Panamanian authorities extradited 31-year-old Adrian Lawrence to the US on February 8 following his arrest in the Central American country last month.

He recently appeared in federal court in New York on six charges of conspiracy, mail fraud, and wire fraud. The indictment and court documents state that Lawrence and his group engaged in a telephone and email scam between October 2013 and April 2020 to defraud elderly Americans.

Lawrence faces up to 20 years in prison if convicted.

Millions in Fraud

Lawrence’s scam followed an old and familiar setup. He allegedly contacted elderly individuals, telling them they had won Publishers Clearing House (PCH) prizes. In some cases, he told them they won lotteries federal agencies such as the Federal Trade Commission had offered.

He then allegedly told the victims that they had to send money to several different bank accounts to cover the processing and shipping fees of the winnings.

His conspirators, who weren’t named in the indictment, set up and maintained the bank accounts. They then kept a percentage of the money as their payment.

At least 50 people sent Lawrence and his followers over $6 million, according to the Department of Justice.

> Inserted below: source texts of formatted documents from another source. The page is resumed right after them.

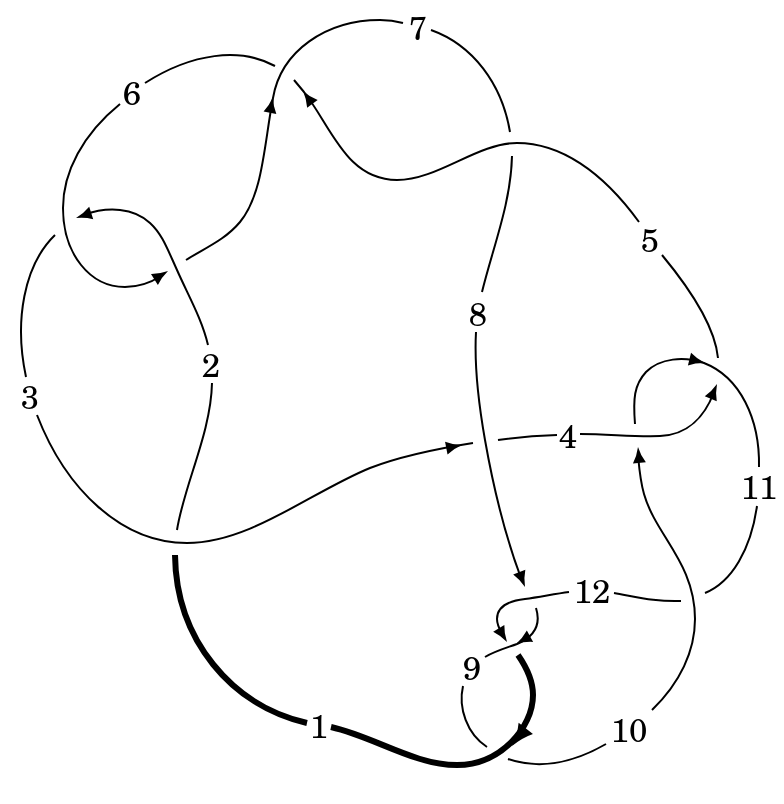
<!DOCTYPE html>
<html lang="en">
<head>
<meta charset="utf-8">
<title>Knot diagram with twelve arcs</title>
<style>
:root { --ink: #000; --paper: #fff; }
html, body { margin: 0; background: var(--paper); }
.knot { position: relative; width: 784px; height: 804px; overflow: hidden; }
.knot svg { display: block; }
.arcs path { fill: none; stroke: var(--ink); stroke-width: 2; }
.arcs .start { stroke-width: 6; }
.heads { fill: var(--ink); }
.label {
  position: absolute; transform: translate(-50%, -50%);
  font: 33px/1 "TeX Gyre Schola", "Noto Serif", serif; color: var(--ink);
}
</style>
</head>
<body>
<main class="knot">
<svg width="784" height="804" viewBox="0 0 784 804" role="img" aria-label="Oriented knot diagram with numbered arcs">
  <defs>
    <path id="head" d="M0 0Q-9 -2 -16 -6.5V6.5Q-9 2 0 0Z"/>
  </defs>
  <g class="arcs">
    <g id="arc-1">
      <path class="start" d="M175 555C176 640 232 706 307 723"/>
      <path class="start" d="M331 727C375 737 414 765 457 765C500 765 533 728 533 695C533 681 527 668 518 655"/>
    </g>
    <g id="arc-2">
      <path d="M177 530C184 485 211 433 212 383"/>
      <path d="M208 345C202 319 188 295 177 270C167 248 162 234 150 223C134 208 108 206 84 215"/>
    </g>
    <g id="arc-3">
      <path d="M55 235C24 265 14 321 26 377"/>
      <path d="M37 415C66 490 122 543 187 543C250 543 311 492 370 468C401 456 435 449 473 443"/>
    </g>
    <g id="arc-4">
      <path d="M498 440Q526 436 557 435"/>
      <path d="M580 434C610 434 633 437 660 436C688 435 705 416 714 392"/>
    </g>
    <g id="arc-5">
      <path d="M718 358C715 326 691 290 662 255"/>
      <path d="M639 222C602 171 560 143 517 143C477 143 438 180 397 180C346 180 331 126 304 92L294 80"/>
    </g>
    <g id="arc-6">
      <path d="M275 66C240 47 192 53 145 83"/>
      <path d="M120 104C83 134 63 172 63 208C63 254 90 287 125 287Q144 287 161 276"/>
    </g>
    <g id="arc-7">
      <path d="M186 260C205 248 225 240 240 222C263 194 264 145 273 98C281 51 326 20 380 20Q392 20 403 23"/>
      <path d="M431 30C473 45 502 84 510 132"/>
    </g>
    <g id="arc-8">
      <path d="M512 156C511 203 493 247 482 292"/>
      <path d="M476 332C474 368 479 406 485 440C494 491 506 538 521 578"/>
    </g>
    <g id="arc-9">
      <path d="M536 608C541 624 536 636 517 644C506 648 495 651 485 657"/>
      <path d="M463 686C458 708 467 734 487 747"/>
    </g>
    <g id="arc-10">
      <path d="M508 759C540 770 573 763 606 744"/>
      <path d="M652 710C680 683 695 651 695 619C695 563 656 536 644 494C640 480 639 466 638 455"/>
    </g>
    <g id="arc-11">
      <path d="M635 424C633 399 634 385 646 372C660 358 684 356 704 363C740 377 760 419 759 467"/>
      <path d="M757 506C751 549 732 582 705 593"/>
    </g>
    <g id="arc-12">
      <path d="M681 601C656 602 637 597 614 593"/>
      <path d="M569 592C554 594 540 597 525 599C507 601 497 608 497 619C497 626 500 630 503 635"/>
    </g>
  </g>
  <g class="heads">
    <use href="#head" transform="translate(512 746) rotate(128) scale(1.4)"/>
    <use href="#head" transform="translate(76 218) rotate(162)"/>
    <use href="#head" transform="translate(462 445) rotate(-11)"/>
    <use href="#head" transform="translate(717 384) rotate(-67)"/>
    <use href="#head" transform="translate(303 91) rotate(-126)"/>
    <use href="#head" transform="translate(168 271) rotate(-32)"/>
    <use href="#head" transform="translate(273 97) rotate(-79)"/>
    <use href="#head" transform="translate(525 587) rotate(69)"/>
    <use href="#head" transform="translate(516 644) rotate(151)"/>
    <use href="#head" transform="translate(638 447) rotate(-95)"/>
    <use href="#head" transform="translate(705 363) rotate(14)"/>
    <use href="#head" transform="translate(507 642) rotate(59)"/>
  </g>
</svg>
<span class="label" style="left:319px;top:725px">1</span>
<span class="label" style="left:211px;top:364px">2</span>
<span class="label" style="left:30px;top:396px">3</span>
<span class="label" style="left:568px;top:435px">4</span>
<span class="label" style="left:650px;top:239px">5</span>
<span class="label" style="left:132px;top:92px">6</span>
<span class="label" style="left:418px;top:27px">7</span>
<span class="label" style="left:478px;top:313px">8</span>
<span class="label" style="left:472px;top:667px">9</span>
<span class="label" style="left:629px;top:729px">10</span>
<span class="label" style="left:759px;top:486px">11</span>
<span class="label" style="left:592px;top:590px">12</span>
</main>
</body>
</html>
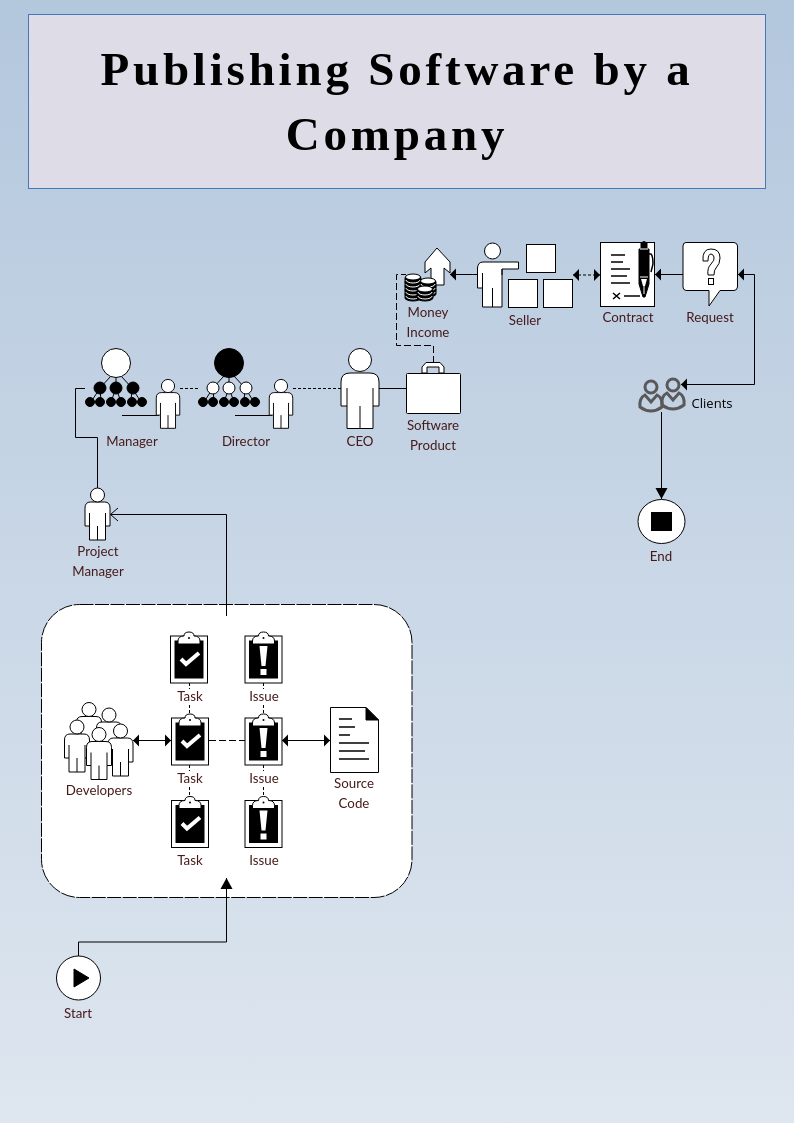
<!DOCTYPE html>
<html lang="en">
<head>
<meta charset="utf-8">
<title>Publishing Software by a Company</title>
<style>
:root {
  --sky-top: #b3c7dd;
  --sky-bottom: #dee6ef;
  --banner: #dedce6;
  --banner-edge: #4678b8;
  --ink: #000;
  --paper: #fff;
  --label: #451a1a;
  --client: #595959;
}
* { box-sizing: border-box; margin: 0; padding: 0; }
html, body { width: 794px; height: 1123px; overflow: hidden; }
.poster {
  position: relative;
  width: 794px;
  height: 1123px;
  padding: 14px 28px;
  overflow: hidden;
  background: linear-gradient(var(--sky-top), var(--sky-bottom));
}
.banner {
  width: 738px;
  height: 175px;
  padding: 22px 50px 0;
  border: 1px solid var(--banner-edge);
  background: var(--banner);
}
h1 {
  font: bold 47px/65px "Liberation Serif", serif;
  letter-spacing: 3.8px;
  text-align: center;
  white-space: nowrap;
}
.diagram {
  position: absolute;
  left: 0;
  top: 0;
  fill: var(--paper);
  stroke: var(--ink);
  stroke-width: 1;
}
.flow { fill: none; }
.dash { stroke-dasharray: 3 2; }
.long-dash { stroke-dasharray: 7 3; }
.solid { fill: var(--ink); }
.bare { stroke: none; }
.white-top { --top: var(--paper); --middle: var(--ink); }
.black-top { --top: var(--ink); --middle: var(--paper); }
.label {
  position: absolute;
  width: 90px;
  margin-left: -45px;
  font: 13.3px/19.6px Lato, sans-serif;
  color: var(--label);
  text-align: center;
  white-space: nowrap;
}
.label.clients {
  font-family: "Open Sans", sans-serif;
  font-size: 13px;
  color: var(--ink);
}
</style>
</head>
<body>
<main class="poster">
  <header class="banner"><h1>Publishing Software by a<br>Company</h1></header>

  <svg class="diagram" width="794" height="1123" viewBox="0 0 794 1123" aria-hidden="true">
    <defs>
      <marker id="arrow" markerUnits="userSpaceOnUse" markerWidth="8" markerHeight="14" refX="6" refY="7" orient="auto-start-reverse" viewBox="0 0 8 14">
        <path class="solid bare" d="M0 1 6 7 0 13Z"/>
      </marker>
      <marker id="big-arrow" markerUnits="userSpaceOnUse" markerWidth="12" markerHeight="14" refX="11" refY="7" orient="auto" viewBox="0 0 12 14">
        <path class="solid bare" d="M0 1 11 7 0 13Z"/>
      </marker>
      <g id="person">
        <path d="M-7 7H7Q12.5 7 12.5 13V31H8V45H-8V31H-12.5V13Q-12.5 7 -7 7Z"/>
        <path class="flow" d="M-8 18V31M8 18V31M0 31V45"/>
        <circle r="7"/>
      </g>
      <circle id="leaf" class="solid" r="4.5"/>
      <g id="org-chart">
        <path class="flow" d="M0 14V25M-5 13-16 25M5 13 16 25M-16 25-25 39M-16 25-15 39M0 25-5 39M0 25 5 39M16 25 15 39M16 25 25 39"/>
        <circle r="14.5" style="fill:var(--top)"/>
        <g style="fill:var(--middle)">
          <circle cx="-16" cy="25" r="6"/><circle cy="25" r="6"/><circle cx="17" cy="25" r="6"/>
        </g>
        <use href="#leaf" x="-26" y="39"/><use href="#leaf" x="-16" y="39"/><use href="#leaf" x="-5" y="39"/>
        <use href="#leaf" x="5" y="39"/><use href="#leaf" x="16" y="39"/><use href="#leaf" x="26" y="39"/>
      </g>
      <g id="clipboard">
        <rect x="-18.5" y="4" width="37" height="47"/>
        <rect class="solid" x="-14" y="9" width="28" height="37"/>
        <path d="M-11 12V9Q-11 4 -5 4Q-5 0 0 0T5 4Q11 4 11 9V12Z"/>
        <circle class="solid bare" cy="6" r="1"/>
      </g>
      <g id="task">
        <use href="#clipboard"/>
        <path d="M-8 27-3 32 10 21" fill="none" stroke="#fff" stroke-width="4"/>
      </g>
      <g id="issue">
        <use href="#clipboard"/>
        <path class="bare" d="M-4 14H4L2 34H-2Z"/><rect class="bare" x="-3" y="37" width="6" height="6"/>
      </g>
      <g id="coin">
        <path class="solid" d="M-8 0V4A8 3 0 0 0 8 4V0A8 3 0 0 0 -8 0Z"/>
        <path d="M-7 2A7 3 0 0 0 7 2" fill="none" stroke="#fff"/>
      </g>
      <ellipse id="coin-face" rx="7.5" ry="3"/>
      <g id="client" fill="none" stroke-width="3" style="stroke:var(--client)">
        <circle r="6"/>
        <path d="M-6 8Q-12 11 -11 20Q0 28 11 20Q12 11 6 8L0 15Z"/>
      </g>
    </defs>

    <g id="development-area">
      <rect x="41.5" y="604.5" width="370.5" height="293" rx="38" stroke-dasharray="14 1.5"/>
    </g>

    <g id="connections" class="flow">
      <path d="M78.5 956V942H226.5V878" marker-end="url(#big-arrow)"/>
      <path d="M226.5 616V514.5H111M118 508 110.5 514.5 118 521"/>
      <path d="M97.5 488V437.5H75.5V388.5H85"/>
      <path class="dash" d="M180 388.5H198M293 388.5H341"/>
      <path d="M379 388.5H407"/>
      <path class="long-dash" d="M433.5 363V345.5H396.5V274.5H406"/>
      <path d="M478 274.5H450" marker-end="url(#arrow)"/>
      <path class="dash" d="M573 275H600" marker-start="url(#arrow)" marker-end="url(#arrow)"/>
      <path d="M683 274.5H655" marker-end="url(#arrow)"/>
      <path d="M738 274.5H754.5V384.5H681" marker-start="url(#arrow)" marker-end="url(#arrow)"/>
      <path d="M661.5 412V499" marker-end="url(#big-arrow)"/>
      <path d="M133 740.5H171" marker-start="url(#arrow)" marker-end="url(#arrow)"/>
      <path d="M282 740.5H330" marker-start="url(#arrow)" marker-end="url(#arrow)"/>
      <path class="long-dash" d="M209 740.5H245"/>
      <path class="dash" d="M189.5 683V689M189.5 705V715M189.5 765V771M189.5 787V797"/>
      <path class="dash" d="M263.5 683V689M263.5 705V715M263.5 765V771M263.5 787V797"/>
    </g>

    <g id="money-income">
      <path d="M437 248 450 262V273L444 268V285H431V268L425 273V262Z"/>
      <use href="#coin" x="413" y="294"/><use href="#coin" x="413" y="290"/><use href="#coin" x="413" y="286"/><use href="#coin" x="413" y="282"/><use href="#coin" x="413" y="278"/>
      <use href="#coin-face" x="413" y="277"/>
      <use href="#coin" x="428" y="290"/><use href="#coin" x="428" y="286"/><use href="#coin" x="428" y="282"/>
      <use href="#coin-face" x="428" y="281"/>
      <use href="#coin" x="425" y="294"/><use href="#coin" x="425" y="290"/>
      <use href="#coin-face" x="425" y="289"/>
    </g>

    <g id="seller">
      <path d="M483 262H518.5V269H502V307H482.5V288H477.5V268Q478 262 483 262Z"/>
      <path class="flow" d="M482.5 273V288M492.5 288V307M502 269V275"/>
      <circle cx="492.5" cy="251" r="8"/>
      <rect x="526.5" y="244.5" width="29" height="28"/>
      <rect x="508.5" y="279.5" width="29" height="28"/>
      <rect x="543.5" y="279.5" width="29" height="28"/>
    </g>

    <g id="contract">
      <rect x="600.5" y="242.5" width="54" height="64"/>
      <path class="flow" d="M611 255H625M611 262H623M611 269H630M611 276H627M611 283H630M624 296H640M613 293 620 299M620 293 613 299" stroke-width="1.5"/>
      <path class="solid" d="M641 243Q644 240 647 243V249H649V284L645 297H643L639 284V249H641Z"/>
      <path class="flow" d="M648 254H651Q653 256 653 264L651 272" stroke-width="1.5"/>
      <path d="M640 249H648M640 277H648M644 285V294" stroke="#fff"/>
      <path class="bare" d="M641 279H647L645 286H643Z"/>
    </g>

    <g id="request">
      <path d="M686 242.5H734Q737.5 243 737.5 246V287Q737 290.5 734 290.5H720L709 306V290.5H686Q683 290 683 287V246Q683 242.5 686 242.5Z"/>
      <path d="M703 261Q702 249 711 249Q720 249 720 258Q720 264 716 268Q714 270 714 275H708Q707 268 711 264Q715 260 714 257Q713 254 711 254Q708 254 708 261Z"/>
      <rect x="708.5" y="278.5" width="5" height="6"/>
    </g>

    <g id="clients">
      <use href="#client" x="651" y="387"/>
      <use href="#client" x="673" y="385"/>
    </g>

    <g id="end">
      <ellipse cx="661.5" cy="521.5" rx="23.5" ry="22"/>
      <rect class="solid" x="651.5" y="512.5" width="20" height="18"/>
    </g>

    <g id="manager">
      <use class="white-top" href="#org-chart" x="116" y="363"/>
      <path class="flow" d="M122 415.5H159"/>
      <use href="#person" transform="translate(168 386) scale(.94)"/>
    </g>

    <g id="director">
      <use class="black-top" href="#org-chart" x="229" y="363"/>
      <path class="flow" d="M235 415.5H272"/>
      <use href="#person" transform="translate(281 386) scale(.94)"/>
    </g>

    <g id="ceo">
      <path d="M350 373H370Q379 373 379 382V406H373V428.5H347V406H341V382Q341 373 350 373Z"/>
      <path class="flow" d="M347 388V406M373 388V406M360 406V428"/>
      <circle cx="360" cy="360" r="11.5"/>
    </g>

    <g id="software-product">
      <path d="M422 373V367L426 362.5H440L444 367V373H439V367H427V373Z"/>
      <rect x="406.5" y="373.5" width="54" height="40" rx="1"/>
    </g>

    <use id="project-manager" href="#person" x="97.5" y="495"/>

    <g id="developers">
      <use href="#person" x="89" y="709.5"/>
      <use href="#person" x="109" y="715"/>
      <use href="#person" x="77" y="727"/>
      <use href="#person" x="120.5" y="731"/>
      <use href="#person" x="99" y="734.5"/>
    </g>

    <g id="tasks">
      <use href="#task" x="189" y="632"/><use href="#task" x="190" y="714"/><use href="#task" x="190" y="796.5"/>
    </g>
    <g id="issues">
      <use href="#issue" x="263.5" y="632"/><use href="#issue" x="263.5" y="714"/><use href="#issue" x="263.5" y="796.5"/>
    </g>

    <g id="source-code">
      <path d="M330.5 707.5H366L378.5 720V772.5H330.5Z"/>
      <path class="solid" d="M366 707.5V720H378.5Z"/>
      <path class="flow" d="M339 719H352M339 727H355M339 735H350M339 743H369M339 751H365M339 759H369" stroke-width="1.5"/>
    </g>

    <g id="start">
      <circle cx="78.5" cy="978" r="22"/>
      <path class="solid" d="M74 969V987L89 978Z"/>
    </g>
  </svg>

  <p class="label" style="left:428px;top:303px">Money<br>Income</p>
  <p class="label" style="left:525px;top:311px">Seller</p>
  <p class="label" style="left:628px;top:308px">Contract</p>
  <p class="label" style="left:710px;top:308px">Request</p>
  <p class="label clients" style="left:712px;top:394px">Clients</p>
  <p class="label" style="left:661px;top:547px">End</p>
  <p class="label" style="left:132px;top:432px">Manager</p>
  <p class="label" style="left:246px;top:432px">Director</p>
  <p class="label" style="left:360px;top:432px">CEO</p>
  <p class="label" style="left:433px;top:416px">Software<br>Product</p>
  <p class="label" style="left:98px;top:542px">Project<br>Manager</p>
  <p class="label" style="left:190px;top:687px">Task</p>
  <p class="label" style="left:264px;top:687px">Issue</p>
  <p class="label" style="left:190px;top:769px">Task</p>
  <p class="label" style="left:264px;top:769px">Issue</p>
  <p class="label" style="left:190px;top:851px">Task</p>
  <p class="label" style="left:264px;top:851px">Issue</p>
  <p class="label" style="left:99px;top:781px">Developers</p>
  <p class="label" style="left:354px;top:774px">Source<br>Code</p>
  <p class="label" style="left:78px;top:1004px">Start</p>
</main>
</body>
</html>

The average age of his victims is 81.

Lawrence used several aliases, email addresses, and phone numbers to carry out the scam.

Sweepstakes Scams on the Rise

PCH has been around since the early 1950s, and its sweepstakes arrived in 1967. It didn’t take long for fraudsters to determine how to manipulate it to their advantage. PCH has given away over $315 million in cash since its first sweepstakes.

The Identity Theft Resource Center (ITRC) reports that the scam is rising. As of last September, it saw an increase of 240% in PCH fraud cases.

In addition to losing money, some victims become targets of identity theft, duped into turning over their Social Security numbers and other personal data. The PCH scam is one of the most successful because it banks on the supposed legitimacy of the actual PCH sweepstakes.